── Exercise material

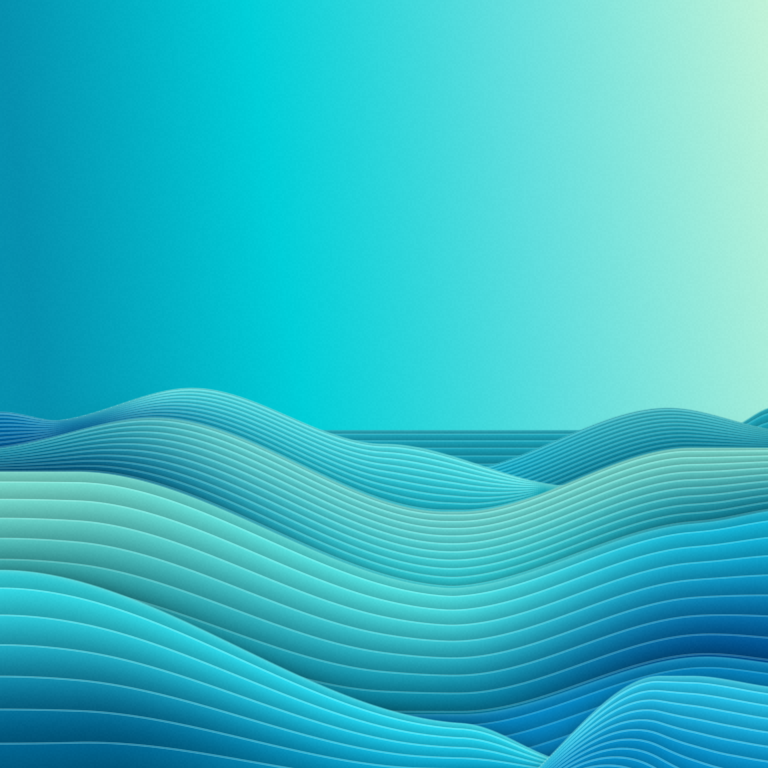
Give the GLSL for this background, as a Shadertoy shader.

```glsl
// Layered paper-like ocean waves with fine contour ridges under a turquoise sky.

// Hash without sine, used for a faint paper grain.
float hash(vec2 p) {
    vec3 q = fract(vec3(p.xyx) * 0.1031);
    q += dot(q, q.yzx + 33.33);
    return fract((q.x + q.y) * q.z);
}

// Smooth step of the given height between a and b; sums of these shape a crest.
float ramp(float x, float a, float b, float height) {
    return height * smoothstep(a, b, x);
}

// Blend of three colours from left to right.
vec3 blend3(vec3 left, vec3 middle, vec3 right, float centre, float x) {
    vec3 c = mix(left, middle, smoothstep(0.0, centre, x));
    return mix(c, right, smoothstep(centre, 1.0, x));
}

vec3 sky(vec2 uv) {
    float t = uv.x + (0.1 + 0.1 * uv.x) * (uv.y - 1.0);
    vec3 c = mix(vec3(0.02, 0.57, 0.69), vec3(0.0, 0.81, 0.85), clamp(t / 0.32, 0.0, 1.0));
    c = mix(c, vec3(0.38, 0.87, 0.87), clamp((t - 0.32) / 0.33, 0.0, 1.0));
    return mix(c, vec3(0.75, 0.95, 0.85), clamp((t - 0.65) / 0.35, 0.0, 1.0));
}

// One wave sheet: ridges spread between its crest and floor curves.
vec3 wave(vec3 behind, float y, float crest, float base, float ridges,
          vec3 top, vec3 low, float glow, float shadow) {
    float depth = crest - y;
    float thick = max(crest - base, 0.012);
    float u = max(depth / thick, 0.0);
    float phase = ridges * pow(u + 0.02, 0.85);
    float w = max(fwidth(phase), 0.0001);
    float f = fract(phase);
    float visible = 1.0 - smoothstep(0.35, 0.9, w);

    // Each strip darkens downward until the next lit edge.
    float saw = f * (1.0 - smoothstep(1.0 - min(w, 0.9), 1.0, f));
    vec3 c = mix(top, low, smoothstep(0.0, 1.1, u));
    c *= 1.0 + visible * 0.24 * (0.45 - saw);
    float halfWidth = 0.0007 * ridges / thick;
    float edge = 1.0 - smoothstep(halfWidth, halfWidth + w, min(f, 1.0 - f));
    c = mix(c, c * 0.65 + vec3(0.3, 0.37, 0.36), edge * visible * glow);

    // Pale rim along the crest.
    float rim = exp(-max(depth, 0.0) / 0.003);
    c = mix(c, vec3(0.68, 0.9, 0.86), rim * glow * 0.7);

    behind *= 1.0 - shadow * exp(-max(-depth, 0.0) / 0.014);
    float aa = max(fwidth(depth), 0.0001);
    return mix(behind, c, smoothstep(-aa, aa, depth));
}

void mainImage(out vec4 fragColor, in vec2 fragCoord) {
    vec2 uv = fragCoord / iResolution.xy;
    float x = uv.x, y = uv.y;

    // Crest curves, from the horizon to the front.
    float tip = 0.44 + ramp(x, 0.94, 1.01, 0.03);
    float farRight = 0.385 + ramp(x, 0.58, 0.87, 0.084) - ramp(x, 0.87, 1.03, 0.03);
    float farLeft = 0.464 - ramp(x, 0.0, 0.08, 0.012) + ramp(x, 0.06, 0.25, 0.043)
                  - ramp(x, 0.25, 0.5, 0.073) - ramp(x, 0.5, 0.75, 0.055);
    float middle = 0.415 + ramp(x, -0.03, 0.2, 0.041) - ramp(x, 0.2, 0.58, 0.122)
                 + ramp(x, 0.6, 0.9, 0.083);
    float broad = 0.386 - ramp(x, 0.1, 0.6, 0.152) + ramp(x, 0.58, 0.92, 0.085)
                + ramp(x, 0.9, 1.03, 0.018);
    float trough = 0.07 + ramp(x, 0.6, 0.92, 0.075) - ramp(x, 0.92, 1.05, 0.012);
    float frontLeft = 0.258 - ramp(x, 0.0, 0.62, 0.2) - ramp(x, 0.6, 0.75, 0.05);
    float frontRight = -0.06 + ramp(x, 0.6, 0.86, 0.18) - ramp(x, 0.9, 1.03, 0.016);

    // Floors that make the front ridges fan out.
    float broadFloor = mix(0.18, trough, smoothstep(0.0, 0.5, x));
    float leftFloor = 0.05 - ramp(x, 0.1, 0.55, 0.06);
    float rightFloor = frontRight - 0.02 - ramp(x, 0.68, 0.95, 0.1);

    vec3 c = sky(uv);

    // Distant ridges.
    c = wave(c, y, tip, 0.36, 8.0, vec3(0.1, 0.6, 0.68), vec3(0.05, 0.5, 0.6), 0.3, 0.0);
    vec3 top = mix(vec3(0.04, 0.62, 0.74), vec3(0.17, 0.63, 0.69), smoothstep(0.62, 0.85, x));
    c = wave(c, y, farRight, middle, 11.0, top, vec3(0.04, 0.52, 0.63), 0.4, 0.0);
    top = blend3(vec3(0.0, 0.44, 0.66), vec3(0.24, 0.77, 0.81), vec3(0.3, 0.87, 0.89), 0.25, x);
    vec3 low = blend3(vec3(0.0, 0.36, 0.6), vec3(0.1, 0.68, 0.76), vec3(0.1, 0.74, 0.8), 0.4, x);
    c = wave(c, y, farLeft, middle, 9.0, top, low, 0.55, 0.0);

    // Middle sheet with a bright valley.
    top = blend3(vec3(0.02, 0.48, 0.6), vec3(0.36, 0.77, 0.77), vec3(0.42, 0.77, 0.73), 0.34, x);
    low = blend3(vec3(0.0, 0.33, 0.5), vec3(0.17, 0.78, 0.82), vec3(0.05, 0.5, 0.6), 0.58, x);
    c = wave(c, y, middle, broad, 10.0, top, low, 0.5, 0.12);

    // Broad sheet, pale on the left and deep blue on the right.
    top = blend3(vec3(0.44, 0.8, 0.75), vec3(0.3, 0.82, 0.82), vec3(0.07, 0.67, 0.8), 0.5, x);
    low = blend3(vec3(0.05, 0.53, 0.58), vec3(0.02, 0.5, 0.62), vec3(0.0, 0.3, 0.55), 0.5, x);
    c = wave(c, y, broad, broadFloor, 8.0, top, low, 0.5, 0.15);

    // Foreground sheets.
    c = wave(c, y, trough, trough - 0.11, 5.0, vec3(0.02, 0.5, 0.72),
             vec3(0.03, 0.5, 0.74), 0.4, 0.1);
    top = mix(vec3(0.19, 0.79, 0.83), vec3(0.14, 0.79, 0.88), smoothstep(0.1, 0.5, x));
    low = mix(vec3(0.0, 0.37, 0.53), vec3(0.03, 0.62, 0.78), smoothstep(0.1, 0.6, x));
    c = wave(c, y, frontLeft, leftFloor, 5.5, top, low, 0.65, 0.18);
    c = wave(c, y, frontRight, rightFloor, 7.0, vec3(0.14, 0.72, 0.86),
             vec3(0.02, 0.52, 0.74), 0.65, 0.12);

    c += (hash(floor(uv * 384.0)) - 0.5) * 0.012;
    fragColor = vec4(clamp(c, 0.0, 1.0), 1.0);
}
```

────

Goal of the exercise:
The output should consist of the records above, reproduced exactly, without pictures.

Output of the task:
Give the GLSL for this background, as a Shadertoy shader.

```glsl
// Layered paper-like ocean waves with fine contour ridges under a turquoise sky.

// Hash without sine, used for a faint paper grain.
float hash(vec2 p) {
    vec3 q = fract(vec3(p.xyx) * 0.1031);
    q += dot(q, q.yzx + 33.33);
    return fract((q.x + q.y) * q.z);
}

// Smooth step of the given height between a and b; sums of these shape a crest.
float ramp(float x, float a, float b, float height) {
    return height * smoothstep(a, b, x);
}

// Blend of three colours from left to right.
vec3 blend3(vec3 left, vec3 middle, vec3 right, float centre, float x) {
    vec3 c = mix(left, middle, smoothstep(0.0, centre, x));
    return mix(c, right, smoothstep(centre, 1.0, x));
}

vec3 sky(vec2 uv) {
    float t = uv.x + (0.1 + 0.1 * uv.x) * (uv.y - 1.0);
    vec3 c = mix(vec3(0.02, 0.57, 0.69), vec3(0.0, 0.81, 0.85), clamp(t / 0.32, 0.0, 1.0));
    c = mix(c, vec3(0.38, 0.87, 0.87), clamp((t - 0.32) / 0.33, 0.0, 1.0));
    return mix(c, vec3(0.75, 0.95, 0.85), clamp((t - 0.65) / 0.35, 0.0, 1.0));
}

// One wave sheet: ridges spread between its crest and floor curves.
vec3 wave(vec3 behind, float y, float crest, float base, float ridges,
          vec3 top, vec3 low, float glow, float shadow) {
    float depth = crest - y;
    float thick = max(crest - base, 0.012);
    float u = max(depth / thick, 0.0);
    float phase = ridges * pow(u + 0.02, 0.85);
    float w = max(fwidth(phase), 0.0001);
    float f = fract(phase);
    float visible = 1.0 - smoothstep(0.35, 0.9, w);

    // Each strip darkens downward until the next lit edge.
    float saw = f * (1.0 - smoothstep(1.0 - min(w, 0.9), 1.0, f));
    vec3 c = mix(top, low, smoothstep(0.0, 1.1, u));
    c *= 1.0 + visible * 0.24 * (0.45 - saw);
    float halfWidth = 0.0007 * ridges / thick;
    float edge = 1.0 - smoothstep(halfWidth, halfWidth + w, min(f, 1.0 - f));
    c = mix(c, c * 0.65 + vec3(0.3, 0.37, 0.36), edge * visible * glow);

    // Pale rim along the crest.
    float rim = exp(-max(depth, 0.0) / 0.003);
    c = mix(c, vec3(0.68, 0.9, 0.86), rim * glow * 0.7);

    behind *= 1.0 - shadow * exp(-max(-depth, 0.0) / 0.014);
    float aa = max(fwidth(depth), 0.0001);
    return mix(behind, c, smoothstep(-aa, aa, depth));
}

void mainImage(out vec4 fragColor, in vec2 fragCoord) {
    vec2 uv = fragCoord / iResolution.xy;
    float x = uv.x, y = uv.y;

    // Crest curves, from the horizon to the front.
    float tip = 0.44 + ramp(x, 0.94, 1.01, 0.03);
    float farRight = 0.385 + ramp(x, 0.58, 0.87, 0.084) - ramp(x, 0.87, 1.03, 0.03);
    float farLeft = 0.464 - ramp(x, 0.0, 0.08, 0.012) + ramp(x, 0.06, 0.25, 0.043)
                  - ramp(x, 0.25, 0.5, 0.073) - ramp(x, 0.5, 0.75, 0.055);
    float middle = 0.415 + ramp(x, -0.03, 0.2, 0.041) - ramp(x, 0.2, 0.58, 0.122)
                 + ramp(x, 0.6, 0.9, 0.083);
    float broad = 0.386 - ramp(x, 0.1, 0.6, 0.152) + ramp(x, 0.58, 0.92, 0.085)
                + ramp(x, 0.9, 1.03, 0.018);
    float trough = 0.07 + ramp(x, 0.6, 0.92, 0.075) - ramp(x, 0.92, 1.05, 0.012);
    float frontLeft = 0.258 - ramp(x, 0.0, 0.62, 0.2) - ramp(x, 0.6, 0.75, 0.05);
    float frontRight = -0.06 + ramp(x, 0.6, 0.86, 0.18) - ramp(x, 0.9, 1.03, 0.016);

    // Floors that make the front ridges fan out.
    float broadFloor = mix(0.18, trough, smoothstep(0.0, 0.5, x));
    float leftFloor = 0.05 - ramp(x, 0.1, 0.55, 0.06);
    float rightFloor = frontRight - 0.02 - ramp(x, 0.68, 0.95, 0.1);

    vec3 c = sky(uv);

    // Distant ridges.
    c = wave(c, y, tip, 0.36, 8.0, vec3(0.1, 0.6, 0.68), vec3(0.05, 0.5, 0.6), 0.3, 0.0);
    vec3 top = mix(vec3(0.04, 0.62, 0.74), vec3(0.17, 0.63, 0.69), smoothstep(0.62, 0.85, x));
    c = wave(c, y, farRight, middle, 11.0, top, vec3(0.04, 0.52, 0.63), 0.4, 0.0);
    top = blend3(vec3(0.0, 0.44, 0.66), vec3(0.24, 0.77, 0.81), vec3(0.3, 0.87, 0.89), 0.25, x);
    vec3 low = blend3(vec3(0.0, 0.36, 0.6), vec3(0.1, 0.68, 0.76), vec3(0.1, 0.74, 0.8), 0.4, x);
    c = wave(c, y, farLeft, middle, 9.0, top, low, 0.55, 0.0);

    // Middle sheet with a bright valley.
    top = blend3(vec3(0.02, 0.48, 0.6), vec3(0.36, 0.77, 0.77), vec3(0.42, 0.77, 0.73), 0.34, x);
    low = blend3(vec3(0.0, 0.33, 0.5), vec3(0.17, 0.78, 0.82), vec3(0.05, 0.5, 0.6), 0.58, x);
    c = wave(c, y, middle, broad, 10.0, top, low, 0.5, 0.12);

    // Broad sheet, pale on the left and deep blue on the right.
    top = blend3(vec3(0.44, 0.8, 0.75), vec3(0.3, 0.82, 0.82), vec3(0.07, 0.67, 0.8), 0.5, x);
    low = blend3(vec3(0.05, 0.53, 0.58), vec3(0.02, 0.5, 0.62), vec3(0.0, 0.3, 0.55), 0.5, x);
    c = wave(c, y, broad, broadFloor, 8.0, top, low, 0.5, 0.15);

    // Foreground sheets.
    c = wave(c, y, trough, trough - 0.11, 5.0, vec3(0.02, 0.5, 0.72),
             vec3(0.03, 0.5, 0.74), 0.4, 0.1);
    top = mix(vec3(0.19, 0.79, 0.83), vec3(0.14, 0.79, 0.88), smoothstep(0.1, 0.5, x));
    low = mix(vec3(0.0, 0.37, 0.53), vec3(0.03, 0.62, 0.78), smoothstep(0.1, 0.6, x));
    c = wave(c, y, frontLeft, leftFloor, 5.5, top, low, 0.65, 0.18);
    c = wave(c, y, frontRight, rightFloor, 7.0, vec3(0.14, 0.72, 0.86),
             vec3(0.02, 0.52, 0.74), 0.65, 0.12);

    c += (hash(floor(uv * 384.0)) - 0.5) * 0.012;
    fragColor = vec4(clamp(c, 0.0, 1.0), 1.0);
}
```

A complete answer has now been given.